> [TASK STATEMENT] Every line holding "stage" should be copied from the records below.

====== THE DATA

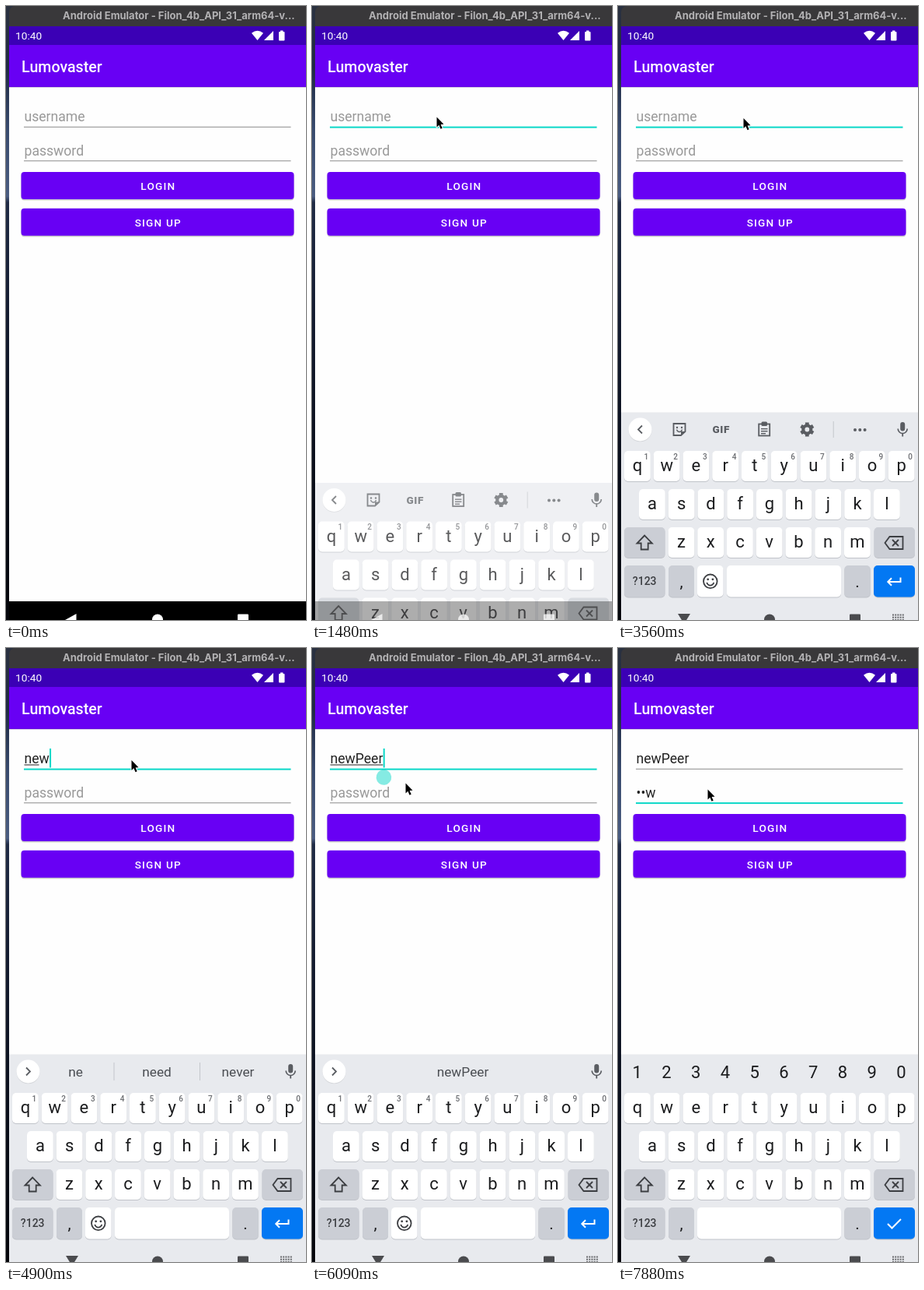
Animation of 386 by 788 pixels, one loop 8000 ms. Source, as an HTML page with a canvas:

```html
<!DOCTYPE html>
<html lang="en">
<head>
<meta charset="utf-8">
<title>Login screen</title>
<style>
html, body { margin: 0; width: 100%; height: 100%; overflow: hidden; background: #fff; }
canvas { display: block; width: 386px; height: 788px; }
</style>
</head>
<body>
<canvas id="stage"></canvas>
<script>
const W = 386, H = 788, LOOP = 8000;
const PURPLE = '#6800f4', TEAL = '#0bd8c8', ICON = '#5a5d62', INK = '#1b1c1e', KB = '#e8eaee';
const canvas = document.getElementById('stage');
const ctx = canvas.getContext('2d');
const ratio = window.devicePixelRatio || 1;
canvas.width = W * ratio;
canvas.height = H * ratio;

// ---- helpers ----
function rect(x, y, w, h, color) {
  ctx.fillStyle = color;
  ctx.fillRect(x, y, w, h);
}
function round(x, y, w, h, r, color) {
  ctx.fillStyle = color;
  ctx.beginPath();
  ctx.roundRect(x, y, w, h, r);
  ctx.fill();
}
function disc(x, y, r, color) {
  ctx.fillStyle = color;
  ctx.beginPath();
  ctx.arc(x, y, r, 0, Math.PI * 2);
  ctx.fill();
}
function ring(x, y, r, color, width) {
  ctx.strokeStyle = color;
  ctx.lineWidth = width;
  ctx.beginPath();
  ctx.arc(x, y, r, 0, Math.PI * 2);
  ctx.stroke();
}
function trace(points, closed) {
  ctx.beginPath();
  points.forEach(([x, y], i) => i ? ctx.lineTo(x, y) : ctx.moveTo(x, y));
  if (closed) ctx.closePath();
}
function poly(points, color) {
  trace(points, true);
  ctx.fillStyle = color;
  ctx.fill();
}
function line(points, color, width, closed) {
  trace(points, closed);
  ctx.strokeStyle = color;
  ctx.lineWidth = width;
  ctx.stroke();
}
function text(str, x, y, size, color, align = 'left', weight = 400, family = 'Roboto', spacing = 0) {
  ctx.font = `${weight} ${size}px ${family}, sans-serif`;
  ctx.textAlign = align;
  ctx.letterSpacing = spacing + 'px';
  ctx.fillStyle = color;
  ctx.fillText(str, x, y);
  return ctx.measureText(str).width;
}
// value of the last entry [time, value] that has started
function pick(list, t) {
  let value = list[0][1];
  for (const [start, v] of list) if (t >= start) value = v;
  return value;
}

// ---- timeline ----
const NAME = 'newPeer';
const typedName = [[0, 0], [4750, 2], [4900, 3], [5200, 4], [5350, 5], [5500, 6], [5650, 7]];
const typedPass = [[0, ''], [7280, '•e'], [7430, '••w']];
const nameCaret = [[0, 0], [1040, 1], [1480, 0], [2060, 1], [2510, 0], [2960, 1], [3560, 0],
  [4010, 1], [4460, 0], [4750, 1], [6390, 0]];
const passCaret = [[0, 0], [6390, 1], [6840, 0], [7280, 1], [7880, 0]];
const handleAlpha = [[0, 0], [5940, 1], [6090, 0.5], [6240, 0]];
const keyboardDrop = [[0, null], [1340, 205], [1480, 90.5], [1620, 0]];
const latePointer = [[1480, [160.5, 142.5]], [1620, [161.5, 144]], [5940, [150, 152]],
  [6090, [120.5, 173.5]], [6240, [118, 179]], [6390, [116.5, 181]], [6540, [115.5, 181.5]]];

function pointerAt(t) {
  if (t < 300) return null;
  if (t >= 1480) return pick(latePointer, t);
  const p = Math.min(1, Math.floor((t - 300) / 148) / 4);
  const rest = Math.pow(1 - p, 1.6);
  return [160.5 + 208 * rest, 142.5 + 299 * rest];
}

// ---- window and app ----
function drawWindow() {
  const g = ctx.createLinearGradient(0, 0, 0, H);
  [[0, '#2a3140'], [0.1, '#1f2a42'], [0.2, '#384a6d'], [0.31, '#4a5c80'], [0.32, '#202b45'],
    [0.5, '#141c30'], [0.78, '#090d18'], [1, '#04060b']].forEach(([p, c]) => g.addColorStop(p, c));
  rect(0, 0, W, H, g);
  round(4, 0, W, 40, [8, 0, 0, 0], '#39383a');
  text('Android Emulator - Filon_4b_API_31_arm64-v...', 73, 16.5, 13, '#b3b2b4', 'left', 700, 'Inter');
  rect(4, 26, W, 24, '#3b00b5');
  rect(4, 50, W, 54, PURPLE);
  rect(4, 104, W, 660, '#fefefe');
  rect(4, 103.5, W, 1, 'rgba(80,40,140,.4)');
  text('10:40', 12, 43, 13.7, '#fff');
  ctx.fillStyle = '#fff';
  ctx.beginPath();
  ctx.moveTo(323.5, 44);
  ctx.lineTo(316, 34.8);
  ctx.quadraticCurveTo(323.5, 28.6, 331, 34.8);
  ctx.fill();
  poly([[332, 44], [344, 44], [344, 32]], '#fff');
  round(351, 33, 7.5, 11.5, 1, '#fff');
  rect(353, 31.5, 3.5, 2, '#fff');
  text('Lumovaster', 20, 84.5, 19.6, '#fff', 'left', 500);
}

function button(y, label) {
  round(19.5, y + 1, 351, 35.5, 4, 'rgba(0,0,0,.2)');
  round(19.5, y, 351, 35, 4, PURPLE);
  text(label, 195.8, y + 22.8, 13.6, '#fff', 'center', 500, 'Roboto', 1.2);
}

function field(y, value, hint, focused, caret, composing) {
  const width = value ? text(value, 23.5, y, 17.6, '#222') : 0;
  if (!value) text(hint, 23.5, y, 17.6, '#999');
  if (composing) {
    ctx.font = '400 17.6px Roboto, sans-serif';
    rect(23.5, y + 1.5, ctx.measureText(value.slice(0, composing)).width, 1, '#222');
  }
  if (focused) rect(23, y + 6.6, 343.5, 2, TEAL);
  else rect(23, y + 6.8, 343.5, 1, '#8b8b8b');
  if (caret) rect(23.8 + width, y - 19, 2, 24.5, TEAL);
  return width;
}

function drawForm(t) {
  const count = pick(typedName, t);
  const composing = t >= 6240 ? 0 : count < 4 ? Math.min(count, 2) : count;
  const width = field(148, NAME.slice(0, count), 'username', t >= 1040 && t < 6240, pick(nameCaret, t), composing);
  field(191.5, pick(typedPass, t), 'password', t >= 6240, pick(passCaret, t), 0);
  const alpha = pick(handleAlpha, t);
  if (alpha) {
    const x = 24.5 + width;
    ctx.globalAlpha = alpha;
    ctx.fillStyle = TEAL;
    ctx.beginPath();
    ctx.arc(x, 166, 9.8, -0.9, Math.PI + 0.9);
    ctx.lineTo(x, 155);
    ctx.fill();
    ctx.globalAlpha = 1;
  }
  button(213, 'LOGIN');
  button(259.7, 'SIGN UP');
}

// ---- keyboard ----
function key(x, y, w, h, color = '#fff') {
  round(x, y + 1, w, h, 5, '#c0c3c9');
  round(x, y, w, h, 5, color);
}
function keyRow(letters, left, y, hints) {
  [...letters].forEach((c, i) => {
    const x = left + i * 37.75;
    key(x, y, 33.8, 39);
    text(c, x + 16.9, y + 26, 22, INK, 'center');
    if (hints) text(String((i + 1) % 10), x + 28.3, y + 10.5, 10, '#6b6d71', 'center', 500);
  });
}
function mic() {
  round(363.2, 534, 6, 11.5, 3, ICON);
  ctx.strokeStyle = ICON;
  ctx.lineWidth = 1.7;
  ctx.beginPath();
  ctx.arc(366.2, 542.5, 6, 0, Math.PI);
  ctx.stroke();
  rect(365.3, 548, 1.8, 4.5, ICON);
}
function chevron(dir) {
  disc(28.5, 544.3, 15, '#d3d5d9');
  disc(28.5, 543.5, 15, '#fff');
  line([[28.5 - 2.5 * dir, 538.5], [28.5 + 2.5 * dir, 543.5], [28.5 - 2.5 * dir, 548.5]], ICON, 1.8);
}
function tools() {
  chevron(-1);
  // sticker
  line([[71.5, 536], [86.5, 536], [86.5, 546], [81, 551], [71.5, 551]], ICON, 1.8, true);
  poly([[81, 551], [81, 546], [86.5, 546]], ICON);
  disc(76, 541, 1.2, ICON);
  disc(82, 541, 1.2, ICON);
  ctx.lineWidth = 1.5;
  ctx.beginPath();
  ctx.arc(79, 543, 3.5, 0.2, Math.PI - 0.2);
  ctx.stroke();
  text('GIF', 132.7, 548.3, 13.5, ICON, 'center', 900, 'Roboto', 0.6);
  // clipboard
  ctx.strokeStyle = ICON;
  ctx.lineWidth = 1.8;
  ctx.strokeRect(181.2, 536.5, 14, 15);
  round(184.5, 533.5, 7.5, 5.5, 1.5, ICON);
  [542, 545, 548].forEach((y, i) => rect(184, y, i === 2 ? 6 : 8.5, 1.4, ICON));
  // gear
  ring(243.3, 543.5, 5, ICON, 4.2);
  for (let i = 0; i < 6; i++) {
    ctx.save();
    ctx.translate(243.3, 543.5);
    ctx.rotate(i * Math.PI / 3);
    rect(-2.4, -9, 4.8, 4, ICON);
    ctx.restore();
  }
  rect(276.7, 533, 1, 21, '#c3c6cb');
  [305, 311.3, 317.6].forEach(x => disc(x, 544, 2, ICON));
  mic();
}
function suggestions(words) {
  chevron(1);
  if (words.length === 1) text(words[0], 194, 550, 17.3, '#4b4e53', 'center');
  else {
    words.forEach((w, i) => text(w, 89.5 + i * 104.5, 550, 17.3, '#4b4e53', 'center'));
    rect(138.5, 532, 1, 23, '#c3c6cb');
    rect(249, 532, 1, 23, '#c3c6cb');
  }
  mic();
}
function bottomRow(password) {
  const gray = '#cbced5', y = 718, h = 40.5;
  key(8, y, 52.5, h, gray);
  text('?123', 34.2, y + 25.3, 14, '#3c3e42', 'center', 500);
  key(65, y, 33, h, gray);
  text(',', 81.5, y + 28, 21, INK, 'center');
  if (password) key(102, y, 185, h);
  else {
    key(102, y, 33.5, h);
    ring(118.8, 738.3, 8.8, '#3c3e42', 1.8);
    disc(115.7, 735.8, 1.4, '#3c3e42');
    disc(121.9, 735.8, 1.4, '#3c3e42');
    ctx.beginPath();
    ctx.arc(118.8, 739, 4.6, 0.2, Math.PI - 0.2);
    ctx.stroke();
    key(140, y, 147, h);
  }
  key(291.3, y, 33.5, h, gray);
  text('.', 308, y + 28, 21, INK, 'center');
  key(329, y, 53, h, '#0378f3');
  if (password) line([[347, 739], [352.5, 744.5], [364, 733]], '#fff', 2);
  else {
    line([[363.5, 733.5], [363.5, 739], [347.5, 739]], '#fff', 2);
    line([[352, 734.3], [347.3, 739], [352, 743.7]], '#fff', 2);
  }
}

function drawKeyboard(t) {
  const password = t >= 6390;
  rect(4, 521.5, W, 520, KB);
  if (password) {
    for (let i = 0; i < 10; i++) text(String((i + 1) % 10), 24.7 + i * 37.75, 552, 22, INK, 'center');
  } else if (t < 4750) tools();
  else if (t < 5200) suggestions(['ne', 'need', 'never']);
  else suggestions([NAME.slice(0, pick(typedName, t))]);
  keyRow('qwertyuiop', 8, 571, !password);
  keyRow('asdfghjkl', 27, 620);
  keyRow('zxcvbnm', 64.5, 669);
  key(8, 669, 52.5, 39, '#cbced5');
  line([[34.2, 679.5], [24.5, 689.5], [29.7, 689.5], [29.7, 697.5], [38.7, 697.5], [38.7, 689.5], [43.9, 689.5]],
    '#3c3e42', 1.8, true);
  key(329.5, 669, 52.5, 39, '#cbced5');
  line([[343.5, 689], [349.5, 681], [366.5, 681], [366.5, 697], [349.5, 697]], '#3c3e42', 1.8, true);
  line([[353, 685], [361, 693]], '#3c3e42', 1.8);
  line([[361, 685], [353, 693]], '#3c3e42', 1.8);
  bottomRow(password);
}

function navIcons(color, down) {
  if (down) poly([[77, 780], [93, 780], [85, 793]], color);
  else poly([[76, 788], [90.5, 780], [90.5, 796]], color);
  disc(195, 787.5, 7, color);
  round(298, 780.5, 14, 14, 1, color);
}

function drawBottom(t) {
  const drop = pick(keyboardDrop, t);
  if (drop === null) {
    rect(4, 764, W, 24, '#000');
    navIcons('#fff', false);
    return;
  }
  ctx.save();
  ctx.beginPath();
  ctx.rect(4, 104, W, H);
  ctx.clip();
  ctx.translate(0, drop);
  drawKeyboard(t);
  ctx.restore();
  if (drop) {
    rect(4, 521.5 + drop, W, 400, `rgba(254,254,254,${drop / 330})`);
    rect(4, 764, W, 24, `rgba(0,0,0,${0.12 + drop / 450})`);
    navIcons('rgba(255,255,255,.75)', false);
    return;
  }
  navIcons('#4a4b4e', true);
  for (let i = 0; i < 5; i++)
    for (let j = 0; j < 3; j++) rect(353 + i * 3.2, 780.5 + j * 3.2, 2, 2, '#6a6b6e');
}

function drawPointer(t) {
  const p = pointerAt(t);
  if (!p) return;
  ctx.save();
  ctx.translate(p[0], p[1]);
  ctx.lineJoin = 'round';
  const arrow = [[0, 0], [0, 13], [2.9, 10.3], [5, 15.3], [7.2, 14.3], [5.1, 9.5], [9, 9.3]];
  line(arrow, '#fff', 2, true);
  poly(arrow, '#000');
  ctx.restore();
}

function frame(now) {
  const t = now % LOOP;
  ctx.setTransform(ratio, 0, 0, ratio, 0, 0);
  drawWindow();
  drawForm(t);
  drawBottom(t);
  drawPointer(t);
  requestAnimationFrame(frame);
}
requestAnimationFrame(frame);
</script>
</body>
</html>
```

============

> [EXERCISE ANSWER]
<canvas id="stage"></canvas>
const canvas = document.getElementById('stage');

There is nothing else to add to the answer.